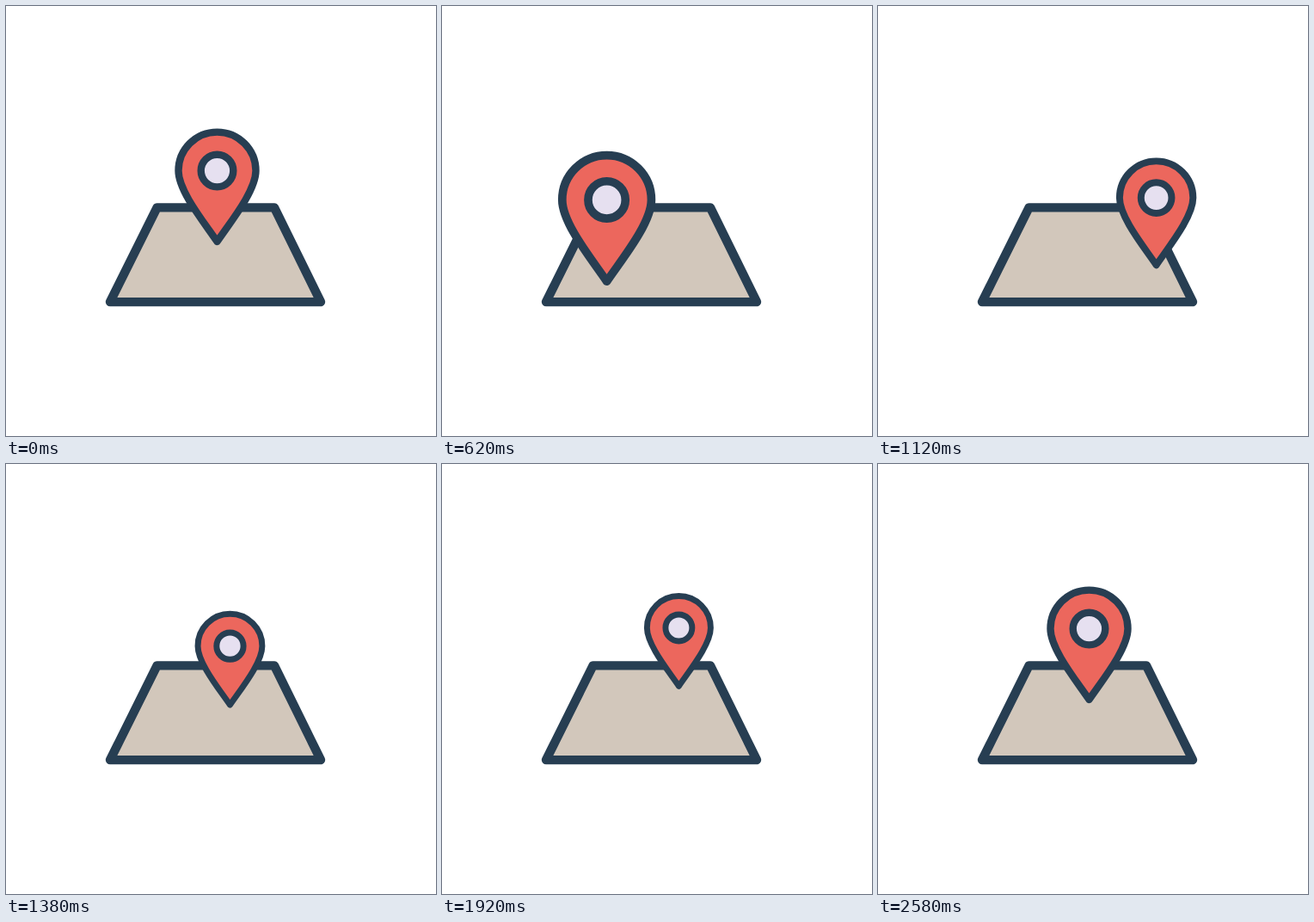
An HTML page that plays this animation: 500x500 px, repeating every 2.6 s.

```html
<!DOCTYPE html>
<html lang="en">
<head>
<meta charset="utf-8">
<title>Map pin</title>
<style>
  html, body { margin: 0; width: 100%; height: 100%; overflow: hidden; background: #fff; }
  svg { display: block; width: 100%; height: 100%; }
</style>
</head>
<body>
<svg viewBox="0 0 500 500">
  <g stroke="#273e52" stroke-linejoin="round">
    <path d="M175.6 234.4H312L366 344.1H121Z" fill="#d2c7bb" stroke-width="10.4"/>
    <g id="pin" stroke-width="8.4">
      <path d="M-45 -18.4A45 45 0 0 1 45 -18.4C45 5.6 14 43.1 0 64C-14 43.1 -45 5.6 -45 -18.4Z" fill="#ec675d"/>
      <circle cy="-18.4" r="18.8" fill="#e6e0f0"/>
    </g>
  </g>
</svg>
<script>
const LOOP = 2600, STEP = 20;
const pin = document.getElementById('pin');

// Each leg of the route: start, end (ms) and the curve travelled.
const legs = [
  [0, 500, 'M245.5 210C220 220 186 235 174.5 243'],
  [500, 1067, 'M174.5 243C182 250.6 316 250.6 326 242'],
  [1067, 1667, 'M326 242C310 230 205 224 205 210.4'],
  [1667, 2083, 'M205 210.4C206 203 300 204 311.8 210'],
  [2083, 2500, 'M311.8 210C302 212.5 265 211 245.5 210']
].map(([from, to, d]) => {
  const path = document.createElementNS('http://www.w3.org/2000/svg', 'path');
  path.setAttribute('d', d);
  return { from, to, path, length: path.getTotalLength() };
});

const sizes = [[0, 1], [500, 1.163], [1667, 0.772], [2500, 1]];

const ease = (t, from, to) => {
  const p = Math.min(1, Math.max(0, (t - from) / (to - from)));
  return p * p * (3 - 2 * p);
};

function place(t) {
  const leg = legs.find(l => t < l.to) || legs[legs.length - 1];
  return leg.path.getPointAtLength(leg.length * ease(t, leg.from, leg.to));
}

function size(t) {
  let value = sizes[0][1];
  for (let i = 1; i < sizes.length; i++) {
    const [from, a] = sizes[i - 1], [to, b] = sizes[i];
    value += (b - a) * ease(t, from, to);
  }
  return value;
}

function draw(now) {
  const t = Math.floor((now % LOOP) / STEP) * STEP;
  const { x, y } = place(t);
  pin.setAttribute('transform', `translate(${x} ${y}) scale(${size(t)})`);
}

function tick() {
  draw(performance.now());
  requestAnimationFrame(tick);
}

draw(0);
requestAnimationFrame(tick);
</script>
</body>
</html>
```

· · ·

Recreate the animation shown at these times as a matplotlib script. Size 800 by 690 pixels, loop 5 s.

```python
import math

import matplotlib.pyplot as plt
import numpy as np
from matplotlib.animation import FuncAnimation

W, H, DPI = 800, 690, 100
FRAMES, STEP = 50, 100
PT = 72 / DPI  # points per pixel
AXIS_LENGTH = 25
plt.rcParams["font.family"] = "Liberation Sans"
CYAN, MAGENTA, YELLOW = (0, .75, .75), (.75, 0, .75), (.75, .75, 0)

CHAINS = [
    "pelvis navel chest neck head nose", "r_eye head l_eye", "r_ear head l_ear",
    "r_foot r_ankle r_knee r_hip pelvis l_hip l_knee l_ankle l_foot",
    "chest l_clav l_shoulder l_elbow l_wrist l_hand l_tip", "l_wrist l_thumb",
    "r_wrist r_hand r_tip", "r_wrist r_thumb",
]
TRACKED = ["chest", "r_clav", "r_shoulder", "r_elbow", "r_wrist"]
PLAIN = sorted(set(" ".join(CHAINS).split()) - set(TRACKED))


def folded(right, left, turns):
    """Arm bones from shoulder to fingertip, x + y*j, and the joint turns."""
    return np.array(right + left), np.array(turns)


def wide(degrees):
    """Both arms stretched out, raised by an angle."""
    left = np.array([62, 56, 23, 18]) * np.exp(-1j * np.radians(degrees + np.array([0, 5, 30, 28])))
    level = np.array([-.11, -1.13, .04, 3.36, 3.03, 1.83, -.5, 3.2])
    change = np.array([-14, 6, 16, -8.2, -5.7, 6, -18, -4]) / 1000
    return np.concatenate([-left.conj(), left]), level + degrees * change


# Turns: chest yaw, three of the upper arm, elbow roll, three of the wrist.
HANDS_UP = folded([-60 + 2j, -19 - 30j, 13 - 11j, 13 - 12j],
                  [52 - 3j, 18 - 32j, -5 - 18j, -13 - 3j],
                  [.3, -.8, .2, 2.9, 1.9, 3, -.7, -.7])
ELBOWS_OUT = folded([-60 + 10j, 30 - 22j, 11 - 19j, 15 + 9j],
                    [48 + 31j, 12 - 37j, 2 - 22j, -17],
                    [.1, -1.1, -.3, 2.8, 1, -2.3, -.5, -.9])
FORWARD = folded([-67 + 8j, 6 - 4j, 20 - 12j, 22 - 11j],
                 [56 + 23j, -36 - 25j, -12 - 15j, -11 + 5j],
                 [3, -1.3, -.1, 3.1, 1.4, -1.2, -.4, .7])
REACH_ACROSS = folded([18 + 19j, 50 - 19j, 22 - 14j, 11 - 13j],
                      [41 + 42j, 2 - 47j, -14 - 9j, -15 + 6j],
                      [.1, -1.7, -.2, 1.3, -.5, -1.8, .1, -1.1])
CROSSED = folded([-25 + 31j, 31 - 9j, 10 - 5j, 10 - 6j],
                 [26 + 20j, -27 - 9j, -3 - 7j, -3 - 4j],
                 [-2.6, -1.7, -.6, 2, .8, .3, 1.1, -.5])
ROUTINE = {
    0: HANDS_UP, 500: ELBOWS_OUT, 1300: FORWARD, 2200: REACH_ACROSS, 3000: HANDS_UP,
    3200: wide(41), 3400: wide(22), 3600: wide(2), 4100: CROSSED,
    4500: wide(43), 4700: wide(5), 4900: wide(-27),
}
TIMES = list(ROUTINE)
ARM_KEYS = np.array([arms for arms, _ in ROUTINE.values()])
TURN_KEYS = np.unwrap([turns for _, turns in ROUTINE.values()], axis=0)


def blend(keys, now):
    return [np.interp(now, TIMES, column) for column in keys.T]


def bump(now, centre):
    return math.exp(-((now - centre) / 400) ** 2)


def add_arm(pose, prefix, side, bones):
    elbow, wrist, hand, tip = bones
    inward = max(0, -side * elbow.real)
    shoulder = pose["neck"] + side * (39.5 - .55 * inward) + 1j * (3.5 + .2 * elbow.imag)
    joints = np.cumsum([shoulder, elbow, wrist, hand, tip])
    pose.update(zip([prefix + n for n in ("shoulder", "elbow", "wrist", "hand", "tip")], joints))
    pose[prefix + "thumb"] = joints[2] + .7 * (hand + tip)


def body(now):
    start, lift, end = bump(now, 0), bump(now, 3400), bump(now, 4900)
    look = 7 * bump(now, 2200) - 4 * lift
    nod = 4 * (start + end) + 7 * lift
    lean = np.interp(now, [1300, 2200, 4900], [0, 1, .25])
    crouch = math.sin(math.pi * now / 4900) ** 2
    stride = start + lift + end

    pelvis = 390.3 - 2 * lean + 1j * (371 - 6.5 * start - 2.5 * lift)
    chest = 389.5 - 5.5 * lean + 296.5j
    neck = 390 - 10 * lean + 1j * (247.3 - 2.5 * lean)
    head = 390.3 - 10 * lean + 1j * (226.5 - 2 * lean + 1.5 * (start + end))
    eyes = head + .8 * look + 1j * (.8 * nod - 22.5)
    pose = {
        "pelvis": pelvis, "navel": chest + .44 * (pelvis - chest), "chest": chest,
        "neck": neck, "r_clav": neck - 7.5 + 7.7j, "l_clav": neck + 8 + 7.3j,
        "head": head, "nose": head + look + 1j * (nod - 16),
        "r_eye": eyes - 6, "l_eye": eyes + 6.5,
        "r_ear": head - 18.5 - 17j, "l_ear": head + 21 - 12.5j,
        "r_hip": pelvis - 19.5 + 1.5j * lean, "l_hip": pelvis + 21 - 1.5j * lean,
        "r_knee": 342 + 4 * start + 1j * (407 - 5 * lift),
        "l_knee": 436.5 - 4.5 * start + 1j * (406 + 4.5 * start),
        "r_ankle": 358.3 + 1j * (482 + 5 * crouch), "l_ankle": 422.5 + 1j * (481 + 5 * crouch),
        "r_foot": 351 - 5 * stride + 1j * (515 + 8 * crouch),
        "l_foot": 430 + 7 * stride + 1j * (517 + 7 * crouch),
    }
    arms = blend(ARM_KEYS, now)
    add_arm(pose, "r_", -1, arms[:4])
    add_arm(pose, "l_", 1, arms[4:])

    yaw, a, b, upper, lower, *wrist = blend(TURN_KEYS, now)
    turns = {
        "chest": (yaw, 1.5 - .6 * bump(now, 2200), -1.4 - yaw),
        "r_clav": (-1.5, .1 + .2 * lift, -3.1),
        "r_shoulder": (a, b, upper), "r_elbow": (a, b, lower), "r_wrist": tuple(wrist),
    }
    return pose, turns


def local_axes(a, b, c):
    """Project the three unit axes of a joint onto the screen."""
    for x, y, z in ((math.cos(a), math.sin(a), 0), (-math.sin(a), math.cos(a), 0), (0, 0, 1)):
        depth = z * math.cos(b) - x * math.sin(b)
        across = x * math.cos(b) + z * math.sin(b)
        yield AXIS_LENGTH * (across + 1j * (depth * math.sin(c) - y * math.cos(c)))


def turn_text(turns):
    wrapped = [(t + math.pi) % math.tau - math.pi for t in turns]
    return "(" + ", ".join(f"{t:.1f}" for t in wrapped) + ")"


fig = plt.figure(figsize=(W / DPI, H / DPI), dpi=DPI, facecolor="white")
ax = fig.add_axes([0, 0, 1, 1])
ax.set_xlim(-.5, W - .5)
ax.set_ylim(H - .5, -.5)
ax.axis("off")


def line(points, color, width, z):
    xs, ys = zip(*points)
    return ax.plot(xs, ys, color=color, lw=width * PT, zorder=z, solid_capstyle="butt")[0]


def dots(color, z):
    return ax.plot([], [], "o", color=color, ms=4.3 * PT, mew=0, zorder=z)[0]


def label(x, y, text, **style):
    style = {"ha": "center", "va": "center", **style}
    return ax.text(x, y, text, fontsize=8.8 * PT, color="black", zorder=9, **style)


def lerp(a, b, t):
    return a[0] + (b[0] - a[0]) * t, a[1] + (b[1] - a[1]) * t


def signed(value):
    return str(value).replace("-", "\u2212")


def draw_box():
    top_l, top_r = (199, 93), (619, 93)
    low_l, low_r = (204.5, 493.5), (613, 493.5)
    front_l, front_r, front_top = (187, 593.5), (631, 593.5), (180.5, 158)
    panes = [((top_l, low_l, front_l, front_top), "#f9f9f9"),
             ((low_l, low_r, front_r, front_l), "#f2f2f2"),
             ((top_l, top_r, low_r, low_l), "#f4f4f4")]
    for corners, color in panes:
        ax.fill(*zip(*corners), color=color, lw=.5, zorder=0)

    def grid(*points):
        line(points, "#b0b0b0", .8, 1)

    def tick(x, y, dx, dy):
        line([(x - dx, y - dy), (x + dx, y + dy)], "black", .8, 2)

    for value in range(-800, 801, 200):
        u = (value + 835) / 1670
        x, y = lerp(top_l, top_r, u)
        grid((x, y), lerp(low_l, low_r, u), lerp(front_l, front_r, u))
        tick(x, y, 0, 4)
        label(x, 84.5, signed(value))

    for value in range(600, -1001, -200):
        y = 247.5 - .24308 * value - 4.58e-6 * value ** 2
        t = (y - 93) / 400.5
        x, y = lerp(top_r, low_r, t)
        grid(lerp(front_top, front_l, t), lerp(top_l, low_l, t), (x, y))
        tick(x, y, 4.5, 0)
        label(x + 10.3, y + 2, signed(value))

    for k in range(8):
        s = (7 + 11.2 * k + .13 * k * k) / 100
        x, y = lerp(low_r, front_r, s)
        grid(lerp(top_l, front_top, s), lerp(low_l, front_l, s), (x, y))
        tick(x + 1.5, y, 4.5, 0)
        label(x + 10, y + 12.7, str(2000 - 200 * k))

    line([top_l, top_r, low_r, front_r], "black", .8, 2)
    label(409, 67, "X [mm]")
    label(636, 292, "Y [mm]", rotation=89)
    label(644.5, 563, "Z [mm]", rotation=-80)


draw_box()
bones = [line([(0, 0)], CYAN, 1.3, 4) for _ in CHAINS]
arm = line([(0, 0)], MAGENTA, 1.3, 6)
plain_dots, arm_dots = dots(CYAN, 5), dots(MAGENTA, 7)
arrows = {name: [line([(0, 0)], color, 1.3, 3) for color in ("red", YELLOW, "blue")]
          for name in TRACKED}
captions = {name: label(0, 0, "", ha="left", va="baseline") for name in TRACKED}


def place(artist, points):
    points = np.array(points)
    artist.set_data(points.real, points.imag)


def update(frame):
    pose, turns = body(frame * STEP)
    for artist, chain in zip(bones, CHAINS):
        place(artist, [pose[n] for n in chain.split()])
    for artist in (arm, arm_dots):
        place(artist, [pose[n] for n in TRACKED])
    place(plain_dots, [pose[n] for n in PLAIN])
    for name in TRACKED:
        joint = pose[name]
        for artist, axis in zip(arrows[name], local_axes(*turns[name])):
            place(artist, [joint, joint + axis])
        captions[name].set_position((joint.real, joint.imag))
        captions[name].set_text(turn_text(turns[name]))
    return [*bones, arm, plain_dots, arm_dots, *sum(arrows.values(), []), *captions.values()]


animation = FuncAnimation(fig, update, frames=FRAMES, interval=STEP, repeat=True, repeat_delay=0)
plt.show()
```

· · ·

*Task goal:* Report each line of the records that holds the word "label".

*Result of the exercise:*
def label(x, y, text, **style):
        label(x, 84.5, signed(value))
        label(x + 10.3, y + 2, signed(value))
        label(x + 10, y + 12.7, str(2000 - 200 * k))
    label(409, 67, "X [mm]")
    label(636, 292, "Y [mm]", rotation=89)
    label(644.5, 563, "Z [mm]", rotation=-80)
captions = {name: label(0, 0, "", ha="left", va="baseline") for name in TRACKED}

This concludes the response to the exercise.